The Marvel Experience
In recent years, the name ‘Marvel’ inspires trust and draws fans everywhere, for it being synonymous with high-quality blockbusters. It has raised the bar were high for superheroes, year after year, as proven again last year with “Captain America: The Winter Soldier,” and even catapulted obscured characters in the “Guardians of the Galaxy” to worldwide recognition. And ask anyone who attends Comic-Con; it’s consistently one of the most popular and packed panels.
The Marvel Experience took place in colossal domes. The first entry point was a memorable takeaway of the experience, where each visitor was asked to create a custom S.H.I.E.L.D “recruit” ID badge, complete with an individual photo. The badge was sent via e-mail as a souvenir. Anyone who felt uneasy and thought that this as a marketing ploy to get demographic information could simply put in random information (there’s even a ‘species’ line where we’re given options like human, superhuman, android, etc.). It’s harmless. I was impressed with how authentic the badge looked! (I would have posted it here had I not used my personal information) Enthusiastic staff, dressed in black S.H.I.E.L.D t-shirts, addressed every guest as “recruit” and handed individual Marvel bracelets as we went in. We were told that we would need it later.
Visitors were grouped in batches and let in as the first dome was filled to capacity. We watched some Marvel TV clips before moving on to the main domes. The next two domes had displays, such as weapons used by the Marvel superheroes (shield, sword, hammer, stingers, headband, and many more). Granted, they’re more like toys than real movie props exhibited at Comic-Con, but still interesting to view. There were also origin stories and information about those characters, including familiar characters in the Avengers (Iron Man, Captain America, Black Widow, Thor, Hulk, Spider- Man) and other lesser known ones (She-Hulk, Iron Fist, Panther).

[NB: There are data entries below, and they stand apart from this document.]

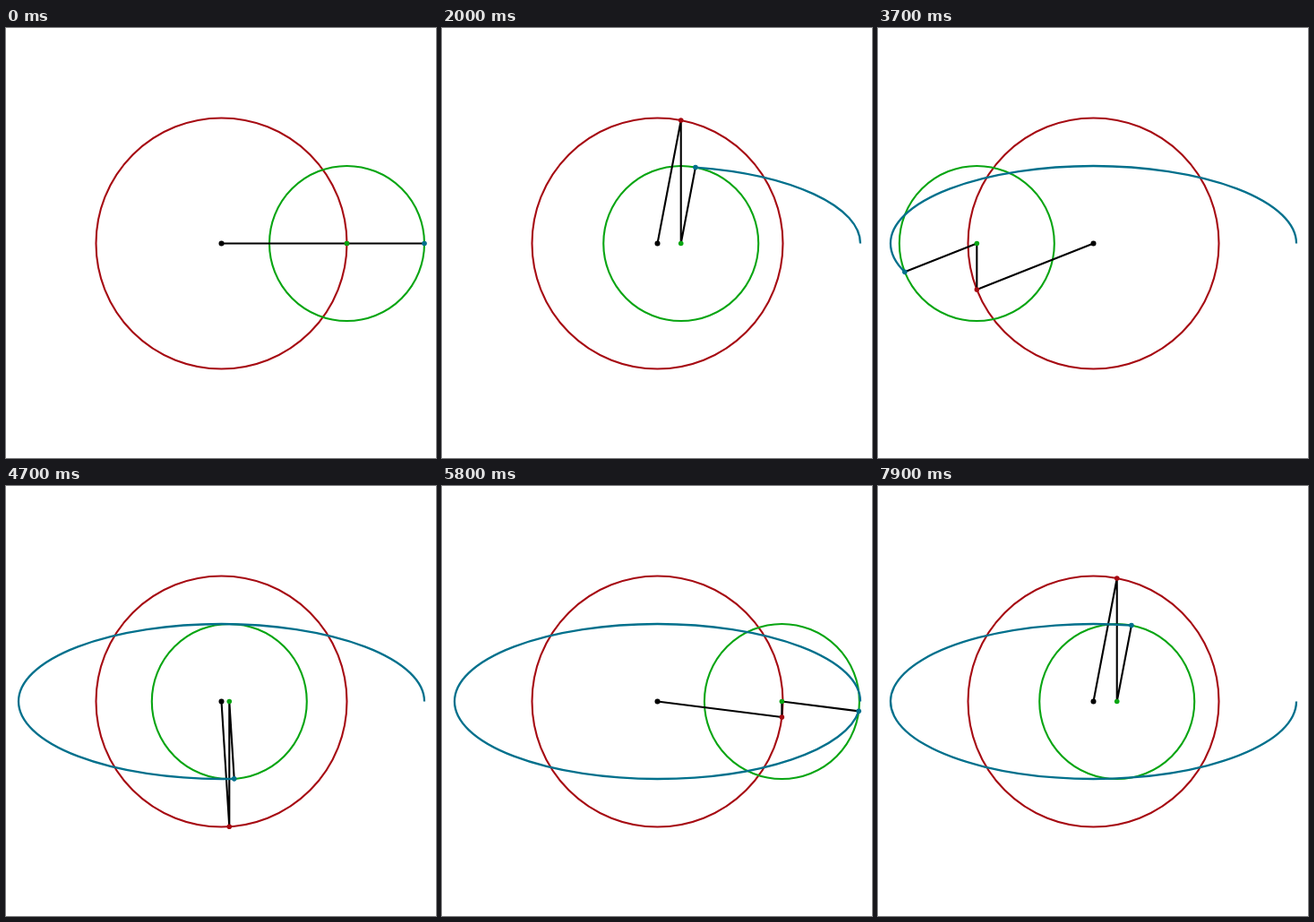
Write an HTML page with a canvas that moves like this. It is 480 by 480 pixels and loops after 8 s.

```html
<!DOCTYPE html>
<html lang="en">
<head>
<meta charset="utf-8">
<title>Ellipse from two circles</title>
<style>
  html, body { margin: 0; width: 100%; height: 100%; overflow: hidden; background: #fff; }
  canvas { display: block; width: 480px; height: 480px; }
</style>
</head>
<body>
<canvas id="stage" width="480" height="480"></canvas>
<script>
const ctx = document.getElementById('stage').getContext('2d');
const C = 240.5, R = 140, r = 86.5;
const TURN = 2 * Math.PI;
const RED = '#a60a12', GREEN = '#08a512', BLUE = '#00708c', BLACK = '#000';

const LOOP = 8000, STEP = 100, STEPS = 50;
const DRAW_AT = 9, ERASE_AT = 68;

function ring(x, y, radius, color) {
  ctx.strokeStyle = color;
  ctx.beginPath();
  ctx.arc(x, y, radius, 0, TURN);
  ctx.stroke();
}

function dot(x, y, radius, color) {
  ctx.fillStyle = color;
  ctx.beginPath();
  ctx.arc(x, y, radius, 0, TURN);
  ctx.fill();
}

// Angles run counter-clockwise from the right.
function trace(from, to) {
  if (to <= from) return;
  ctx.strokeStyle = BLUE;
  ctx.lineWidth = 2.3;
  ctx.beginPath();
  ctx.ellipse(C, C, R + r, r, 0, -from, -to, true);
  ctx.stroke();
}

function draw(angle, erasing) {
  const cos = Math.cos(angle), sin = Math.sin(angle);
  const x = C + R * cos, y = C - R * sin;
  const penX = x + r * cos, penY = C - r * sin;

  ctx.fillStyle = '#fff';
  ctx.fillRect(0, 0, 480, 480);
  ctx.lineWidth = 2.1;
  ring(C, C, R, RED);
  ring(x, C, r, GREEN);

  ctx.strokeStyle = BLACK;
  ctx.lineJoin = 'round';
  ctx.beginPath();
  ctx.moveTo(C, C);
  ctx.lineTo(x, y);
  ctx.lineTo(x, C);
  ctx.lineTo(penX, penY);
  ctx.stroke();

  if (erasing) trace(angle, TURN);
  else trace(0, angle);

  dot(C, C, 3, BLACK);
  dot(x, y, 2.8, RED);
  dot(x, C, 2.8, GREEN);
  dot(penX, penY, 2.8, BLUE);
}

function tick(now) {
  const step = Math.floor((now % LOOP) / STEP);
  const erasing = step >= ERASE_AT;
  const moved = step - (erasing ? ERASE_AT : DRAW_AT);
  draw(Math.min(Math.max(moved, 0), STEPS) / STEPS * TURN, erasing);
  requestAnimationFrame(tick);
}

draw(0, false);
requestAnimationFrame(tick);
</script>
</body>
</html>
```
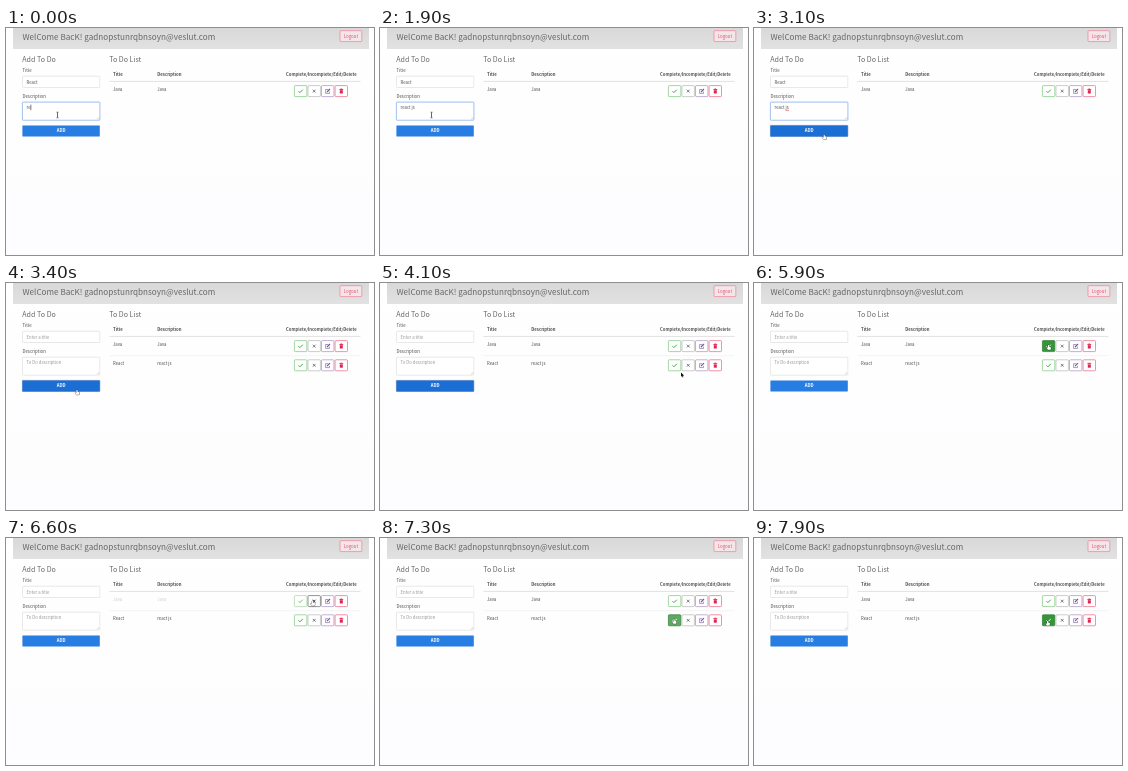
Animation of 368x227 px, one loop 8000 ms. Source, as an HTML page with a canvas:

```html
<!DOCTYPE html>
<html lang="en">
<head>
<meta charset="utf-8">
<title>To Do List</title>
<style>
html, body { margin: 0; width: 100%; height: 100%; overflow: hidden; background: #fff; }
canvas { display: block; width: 368px; height: 227px; }
</style>
</head>
<body>
<canvas id="stage"></canvas>
<script>
const W = 368, H = 227, LOOP = 8000, STEP = 100;
const canvas = document.getElementById('stage');
const ctx = canvas.getContext('2d');
const dpr = window.devicePixelRatio || 1;
canvas.width = W * dpr;
canvas.height = H * dpr;

const FONT = '"Noto Sans CJK JP", "Noto Sans", sans-serif';
const INK = '#4c4c4c', HEAD = '#686868', HINT = '#949494', GREEN = [54, 148, 58], RED = '#e0244f';
const ROWS = [
  { title: 'Java', note: 'Java', y: 57.6, done: [6300, 6800] },
  { title: 'React', note: 'react js', y: 76.8, from: 3400, done: [4700, 5400] }
];
const BTN = { w: 12.4, h: 11, x: [288.4, 302, 315.5, 329.1] };
const ADD = { x: 16.4, y: 97.4, w: 77.4, h: 11 };
const TITLE = { x: 16.5, y: 48.2, w: 77.3, h: 11.3 };
const NOTE = { x: 16.5, y: 74.2, w: 77.3, h: 18 };

// time, x, y of the pointer tip
const PATH = [
  [0, 51.5, 87], [2600, 51.5, 87], [3000, 70, 106.6], [3400, 71, 107],
  [4000, 301, 89.5], [4300, 301, 89.5], [4500, 294, 82], [4750, 294, 82],
  [5000, 301.5, 91], [5250, 308, 83], [5450, 308, 83], [5800, 294.5, 62],
  [6400, 294.5, 63], [6650, 308, 63], [6900, 308, 63], [7250, 294, 81],
  [8000, 293.5, 83]
];
const TYPED = [[0, 're'], [100, 'rea'], [300, 'react'], [500, 'react '], [1300, 'react j'], [1400, 'react js']];

const within = (t, [a, b]) => t >= a && t < b;
const inside = (p, r) => p.x >= r.x && p.x <= r.x + r.w && p.y >= r.y && p.y <= r.y + r.h;

function pointer(t) {
  let i = 1;
  while (i < PATH.length - 1 && t > PATH[i][0]) i++;
  const [t0, x0, y0] = PATH[i - 1], [t1, x1, y1] = PATH[i];
  const k = Math.max(0, Math.min(1, (t - t0) / (t1 - t0)));
  const e = k * k * (3 - 2 * k);
  return { x: x0 + (x1 - x0) * e, y: y0 + (y1 - y0) * e };
}

// share of the last moments spent over a box, used as a hover fade
function hover(t, r) {
  let n = 0;
  for (let i = 0; i < 10; i++) if (inside(pointer(t - i * 22), r)) n++;
  return n / 10;
}

const mix = (a, b, k) => `rgb(${a.map((v, i) => Math.round(v + (b[i] - v) * k)).join(',')})`;

// laid out large and scaled down, so small letters keep exact spacing
function text(s, x, y, size, color = INK, weight = 400, align = 'left') {
  ctx.save();
  ctx.translate(x, y);
  ctx.scale(0.1, 0.1);
  ctx.font = `${weight} ${size * 10}px ${FONT}`;
  ctx.textAlign = align;
  ctx.fillStyle = color;
  ctx.fillText(s, 0, 0);
  const w = ctx.measureText(s).width / 10;
  ctx.restore();
  return w;
}

function box(r, fill, stroke, width = 0.6, radius = 0.8) {
  ctx.beginPath();
  ctx.roundRect(r.x, r.y, r.w, r.h, radius);
  if (fill) { ctx.fillStyle = fill; ctx.fill(); }
  if (stroke) { ctx.strokeStyle = stroke; ctx.lineWidth = width; ctx.stroke(); }
}

function line(points, color, width) {
  ctx.beginPath();
  for (let i = 0; i < points.length; i += 2) ctx.lineTo(points[i], points[i + 1]);
  ctx.strokeStyle = color;
  ctx.lineWidth = width;
  ctx.stroke();
}

const ICONS = [
  c => line([-2.1, 0.1, -0.7, 1.5, 2.2, -1.4], c, 1),
  c => { line([-1.4, -1.4, 1.4, 1.4], c, 0.9); line([1.4, -1.4, -1.4, 1.4], c, 0.9); },
  c => {
    line([0.6, -1.6, -2.1, -1.6, -2.1, 2.3, 1.8, 2.3, 1.8, 0.5], c, 0.6);
    line([-0.7, 0.9, 2.3, -2.1], c, 1.1);
  },
  c => {
    ctx.fillStyle = c;
    ctx.fillRect(-1.9, -2.1, 3.8, 0.9);
    ctx.fillRect(-0.8, -2.6, 1.6, 0.6);
    ctx.fillRect(-1.5, -0.9, 3, 3.3);
  }
];

function header() {
  const g = ctx.createLinearGradient(0, 0, 0, 21);
  g.addColorStop(0, '#d8d8d8');
  g.addColorStop(1, '#e2e2e2');
  ctx.fillStyle = g;
  ctx.fillRect(7, 0, 356, 21);
  text('WelCome BacK! gadnopstunrqbnsoyn@veslut.com', 16.4, 11.8, 8.15, '#666');
  box({ x: 334, y: 2.7, w: 21.8, h: 10.9 }, '#f3e6e9', '#f3708e');
  text('Logout', 344.9, 9.8, 4.4, '#e84a6e', 400, 'center');
}

function field(r, focus) {
  if (focus) box(r, null, 'rgba(50,115,220,.13)', 1.8);
  box(r, '#fff', focus ? '#7fa9e6' : '#dadada');
}

function form(t) {
  text('Add To Do', 16.3, 34.3, 7.1, HEAD);
  text('Title', 16.4, 43.7, 4.4);
  text('Description', 16.4, 69.8, 4.4);
  const sent = t >= 3400, addFocus = within(t, [3000, 4700]);
  field(TITLE, false);
  field(NOTE, t < 3200);
  line([91, 91.2, 93, 89.2], '#aaa', 0.4);
  line([92, 91.4, 93.2, 90.2], '#aaa', 0.4);
  if (sent) {
    text('Enter a title', 20.6, 55.5, 4.25, HINT);
    text('To Do description', 20.6, 81.1, 4.25, HINT);
  } else {
    text('React', 20.6, 55.5, 4.25);
    const [since, typed] = TYPED.filter(k => k[0] <= t).pop();
    const w = text(typed, 20.6, 81.1, 4.25);
    if (t < 3000 && Math.floor((t - since) / 500) % 2 === 0)
      line([20.9 + w, 76.6, 20.9 + w, 82.2], '#222', 0.6);
    if (t >= 3000) line([31.6, 82.3, 35, 82.3], '#e05050', 0.7);
  }
  const dark = Math.max(hover(t, ADD), addFocus ? 1 : 0);
  box(ADD, mix([39, 125, 225], [27, 110, 212], dark), addFocus ? '#2a62b4' : null, 0.5, 0.3);
  text('ADD', 55.1, 104.4, 4.3, '#fff', 700, 'center');
}

function row(r, t) {
  const done = within(t, r.done);
  const ink = done ? '#cfcfcf' : INK;
  text(r.title, 107, r.y + 5, 4.3, ink);
  text(r.note, 151.2, r.y + 5, 4.3, ink);
  const tones = ['#3fa443', '#333', '#75529a', RED];
  const edges = ['#7cc67f', done ? '#666' : '#999', '#ab90c2', '#ef6485'];
  BTN.x.forEach((x, i) => {
    const b = { x, y: r.y, w: BTN.w, h: BTN.h };
    const off = (i === 0 && done) || (i === 1 && !done);
    const h = i === 0 && !done ? hover(t, b) : 0;
    ctx.globalAlpha = off ? 0.7 : 1;
    box(b, h ? mix([255, 255, 255], GREEN, h) : '#fff', h > 0.5 ? '#2f7f33' : edges[i], 0.7);
    ctx.save();
    ctx.translate(x + b.w / 2, r.y + b.h / 2);
    ICONS[i](h > 0.4 ? '#fff' : tones[i]);
    ctx.restore();
    ctx.globalAlpha = 1;
  });
}

function list(t) {
  text('To Do List', 103.2, 34.3, 7.1, HEAD);
  text('Title', 107, 47.6, 4.3, INK, 700);
  text('Description', 151.2, 47.6, 4.3, INK, 700);
  text('Complete/Incomplete/Edit/Delete', 280, 47.6, 4.25, INK, 700);
  line([103.3, 53.4, 354.5, 53.4], '#d6d6d6', 0.7);
  const rows = ROWS.filter(r => !r.from || t >= r.from);
  if (rows.length > 1) line([103.3, 72.7, 354.5, 72.7], '#e8e8e8', 0.5);
  rows.forEach(r => row(r, t));
}

function cursor(t) {
  const p = pointer(t);
  const buttons = ROWS.flatMap(r => BTN.x.map(x => ({ x, y: r.y, w: BTN.w, h: BTN.h })));
  ctx.save();
  ctx.translate(p.x, p.y);
  if (inside(p, NOTE) || inside(p, TITLE)) {
    line([0, -2.6, 0, 2.6], '#222', 0.7);
    line([-1.1, -2.8, 1.1, -2.8], '#222', 0.5);
    line([-1.1, 2.8, 1.1, 2.8], '#222', 0.5);
  } else {
    const hand = inside(p, ADD) || buttons.some(b => inside(p, b));
    const shape = hand
      ? [-0.5, 0, 0.5, 0, 0.6, 1.7, 2.4, 2.2, 2.2, 4.6, -0.5, 4.8, -2, 2.8, -1.4, 2.3, -0.5, 3]
      : [0, 0, 0, 4.3, 1, 3.4, 1.8, 5, 2.5, 4.7, 1.8, 3.2, 3.1, 3.1];
    ctx.beginPath();
    for (let i = 0; i < shape.length; i += 2) ctx.lineTo(shape[i], shape[i + 1]);
    ctx.closePath();
    ctx.lineJoin = 'round';
    ctx.strokeStyle = hand ? '#333' : '#fff';
    ctx.lineWidth = 0.7;
    ctx.stroke();
    ctx.fillStyle = hand ? '#fff' : '#111';
    ctx.fill();
  }
  ctx.restore();
}

function draw(t) {
  ctx.setTransform(dpr, 0, 0, dpr, 0, 0);
  const g = ctx.createLinearGradient(0, 0, 0, H);
  g.addColorStop(0, '#fff');
  g.addColorStop(1, '#fdfcfe');
  ctx.fillStyle = g;
  ctx.fillRect(0, 0, W, H);
  header();
  form(t);
  list(t);
  cursor(t);
}

const start = performance.now();
function tick() {
  const t = (performance.now() - start) % LOOP;
  draw(Math.floor(t / STEP) * STEP);
  requestAnimationFrame(tick);
}
tick();
</script>
</body>
</html>
```
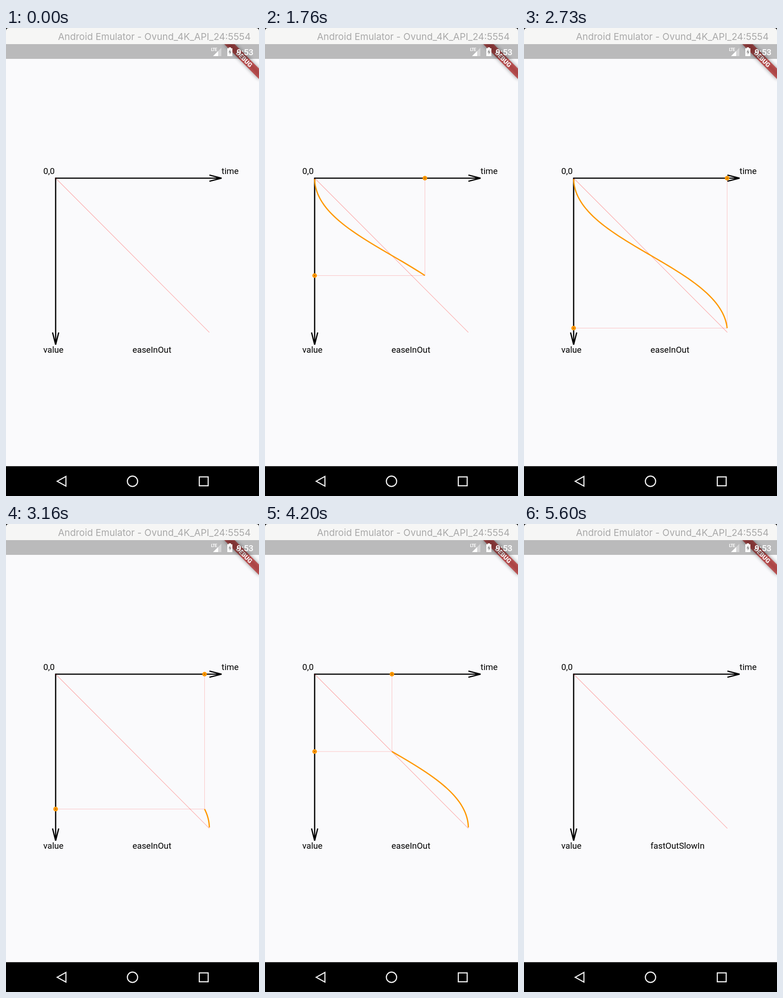
An HTML page for the animation above (5630 ms loop, 551 by 1016 pixels).

```html
<!DOCTYPE html>
<html lang="en">
<head>
<meta charset="utf-8">
<title>Easing curve</title>
<style>
  html, body { margin: 0; width: 100%; height: 100%; overflow: hidden; background: #000; }
  svg { display: block; width: 100%; height: 100%; }
  text { font-family: Roboto, sans-serif; font-size: 18.75px; }
  .axis { fill: none; stroke: #000; stroke-width: 2.7; }
  .hair { fill: none; stroke: #f00; stroke-opacity: .23; }
  .diagonal { stroke-width: 1.2; stroke-opacity: .32; }
  .nav { fill: none; stroke: #f2f2f2; stroke-width: 2.4; }
</style>
</head>
<body>
<svg viewBox="0 0 551 1016">
  <defs>
    <filter id="blur" x="-20%" y="-100%" width="140%" height="300%"><feGaussianBlur stdDeviation="4"/></filter>
    <clipPath id="screen"><rect y="35" width="551" height="917"/></clipPath>
    <g id="dot"><circle r="5" fill="#ff9800"/><circle r="1.3" fill="#a86400"/></g>
  </defs>

  <!-- window title -->
  <path d="M0 35V6Q0 0 6 0H545Q551 0 551 6V35Z" fill="#f6f6f5"/>
  <text x="533" y="26" text-anchor="end" fill="#a9a9a9" style="font-family:Inter,sans-serif;font-size:20.5px">Android Emulator - Ovund_4K_API_24:5554</text>

  <!-- app surface and corner banner -->
  <g clip-path="url(#screen)">
    <rect y="35" width="551" height="917" fill="#fafafc"/>
    <g transform="translate(551 35) rotate(45)">
      <rect x="-54" y="37.5" width="108" height="16" fill="#000" opacity=".42" filter="url(#blur)"/>
      <rect x="-54" y="37.5" width="108" height="16" fill="#b71c1c" fill-opacity=".66"/>
      <text y="50.3" text-anchor="middle" fill="#fff" style="font-size:13.6px;font-weight:900">DEBUG</text>
    </g>
  </g>

  <!-- status bar -->
  <rect y="35" width="551" height="32" fill="#000" opacity=".26"/>
  <g fill="#fff">
    <text x="446.5" y="50" style="font-size:9px;font-weight:700;letter-spacing:-.6px">LTE</text>
    <path d="M469 43V61H451Z" opacity=".4"/>
    <path d="M462 50V61H451Z"/>
    <path d="M482 44H485V42H490V44H493V61H482Z"/>
    <path d="M488.5 46L484.5 53H487V58L491 51H488.5Z" fill="#999"/>
    <text x="502" y="58.5" style="font-weight:500">9:53</text>
  </g>

  <!-- chart -->
  <path class="axis" d="M108.1 326H469.500M443 319.300L469.500 326L443 332.700"/>
  <path class="axis" d="M108.1 324.700V687.500M101.400 661L108.1 687.500L114.800 661"/>
  <path class="hair diagonal" d="M108.1 326L442.900 660.800"/>
  <text x="81.3" y="316.700">0,0</text>
  <text x="469.6" y="316.700">time</text>
  <text x="81.3" y="705">value</text>
  <text id="label" x="275.5" y="705"></text>
  <g id="trace">
    <path id="guides" class="hair"/>
    <path id="curve" fill="none" stroke="#ff9800" stroke-width="2.7"/>
    <use id="dotX" href="#dot"/>
    <use id="dotY" href="#dot"/>
  </g>

  <!-- navigation bar -->
  <rect y="951.3" width="551" height="65" fill="#000"/>
  <path class="nav" d="M111.500 984L130.500 973.500V994.500Z"/>
  <circle class="nav" cx="275.5" cy="984" r="11.2"/>
  <rect class="nav" x="421" y="974.5" width="19.3" height="19.3"/>
</svg>
<script>
const LOOP = 5630, SWITCH = 5600, FPS = 30;
const LEFT = 108.1, TOP = 326, SIZE = 334.8;
const [label, trace, guides, curve, dotX, dotY] =
  ['label', 'trace', 'guides', 'curve', 'dotX', 'dotY'].map(id => document.getElementById(id));

// cubic-bezier(.42, 0, .58, 1), solved by bisection
function easeInOut(p) {
  let low = 0, high = 1, s = .5;
  for (let i = 0; i < 24; i++) {
    s = (low + high) / 2;
    const x = 3 * .42 * s * (1 - s) ** 2 + 3 * .58 * s * s * (1 - s) + s ** 3;
    if (x < p) low = s; else high = s;
  }
  return s * s * (3 - 2 * s);
}

const point = p => [LEFT + SIZE * easeInOut(p), TOP + SIZE * p];

// Forward over 0..1, backward over 1..2, slightly quicker on the way back
const phaseAt = t => Math.min(2, Math.max((t + 24.5) / 2836, 1.1254 + (t - 3167) * .000361));

// Ticks start on multiples of 10 ms
const tickAt = t => Math.floor((Math.floor(t / 10) * 10 + 9) * FPS / 1000);

function draw(t) {
  const tick = tickAt(t), done = t >= SWITCH;
  label.textContent = done ? 'fastOutSlowIn' : 'easeInOut';
  trace.style.display = tick === 0 || done ? 'none' : '';

  const phase = phaseAt(tick * 1000 / FPS);
  const start = phase > 1 ? .994 : .006;
  const p = phase > 1 ? 2 - phase : phase;
  const [x, y] = point(p);
  const steps = 60;
  const path = Array.from({ length: steps + 1 }, (_, i) => point(start + (p - start) * i / steps));

  curve.setAttribute('d', 'M' + path.map(q => q.map(v => v.toFixed(2))).join('L'));
  guides.setAttribute('d', `M${x} ${TOP}V${y}H${LEFT}`);
  dotX.setAttribute('transform', `translate(${x} ${TOP})`);
  dotY.setAttribute('transform', `translate(${LEFT} ${y})`);
}

const origin = performance.now();
function frame() {
  draw((performance.now() - origin) % LOOP);
  requestAnimationFrame(frame);
}
frame();
</script>
</body>
</html>
```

Interactive games were the bulk of the attractions, most notably, “training sessions” by our favorite superheroes. Iron Man’s flight. Black Widow’s laser maze course. Spider-Man’s moving rock walls (mainly for kids). Thor’s holoblaster (shooting). Hulk’s drone blasting. And Avenger’s holographic encounter. Other than Black Widow ‘s and Spider Man’s, the majority involves interacting with video screens to mimic those characters’ movements, targeting and obliterating their respective obstacles or enemies. Scores were tallied.
What I found most interesting was the Avengers one, where a distinct movement style would “summon” a certain Avenger and I’d see myself on the screen with said Avenger standing next to me or in a fighting mode. A salute gesture would bring forth Captain America, standing tall and ready to soar Iron Man, clasp arms Nick Fury, hulking out Hulk, fighting position Black Widow. The way the projection appeared truly looked like these superheroes were present among us. It’s quite neat.
Leaving this dome (no return privilege) and entering a replica model of Quinjet, the Avengers’ jet, took us to the “advanced” training session, a 360 degree, stereoscopic 3-D show in a simularium. We looked up and followed the superheroes breaking into Hydra headquarters and battling its army. There’s no sitting, but I found it fortunate to be standing at the back corner of the room where I was able to view the projection almost all around and get the most benefit. Like anything in an amusement park, it lasted only minutes and was just too short, unfortunately.
The last session was a simulation ride, with chairs that tilted, lifted, rocked and rumbled. During certain scenes, there was air blowing as an added effect. Each guest was asked to use the Marvel bracelet, an interactive part of the scenes, where we’re assisting the superheroes to defeat the enemy. The ride was very gentle that no seat belt was needed.
When I first heard of the Marvel Experience, the inner superhero kid in me was so excited and couldn’t wait until it arrived in San Diego. However, there were a lot of doubt with unfavorable reviews from a couple other cities where it was previously held. I tempered my expectations and decided to go anyway. As a Marvel fan, there’s no way that I would have missed it. In the end, it’s nothing compared to Universal Studios or Disneyland, but it was never meant to compete with either in the first place. And the absence of costumed characters or images of the stars from the movies didn’t dampen the experience.
Some activities may be what you’d consider cheesy, but they’re all in good fun. I spent a solid three hours, and if not because of the lines, I probably would have tried every activity. The verdict? I really enjoyed it for what it was!
Copyright (c) 2015. Nathalia Aryani
Nathalia Aryani is a film columnist and has a movie blog, The MovieMaven (sdmoviemaven.blogspot.com). Twitter: @the_moviemaven. She can be reached at firstname.lastname@example.org.
Photos by Nathalia Aryani.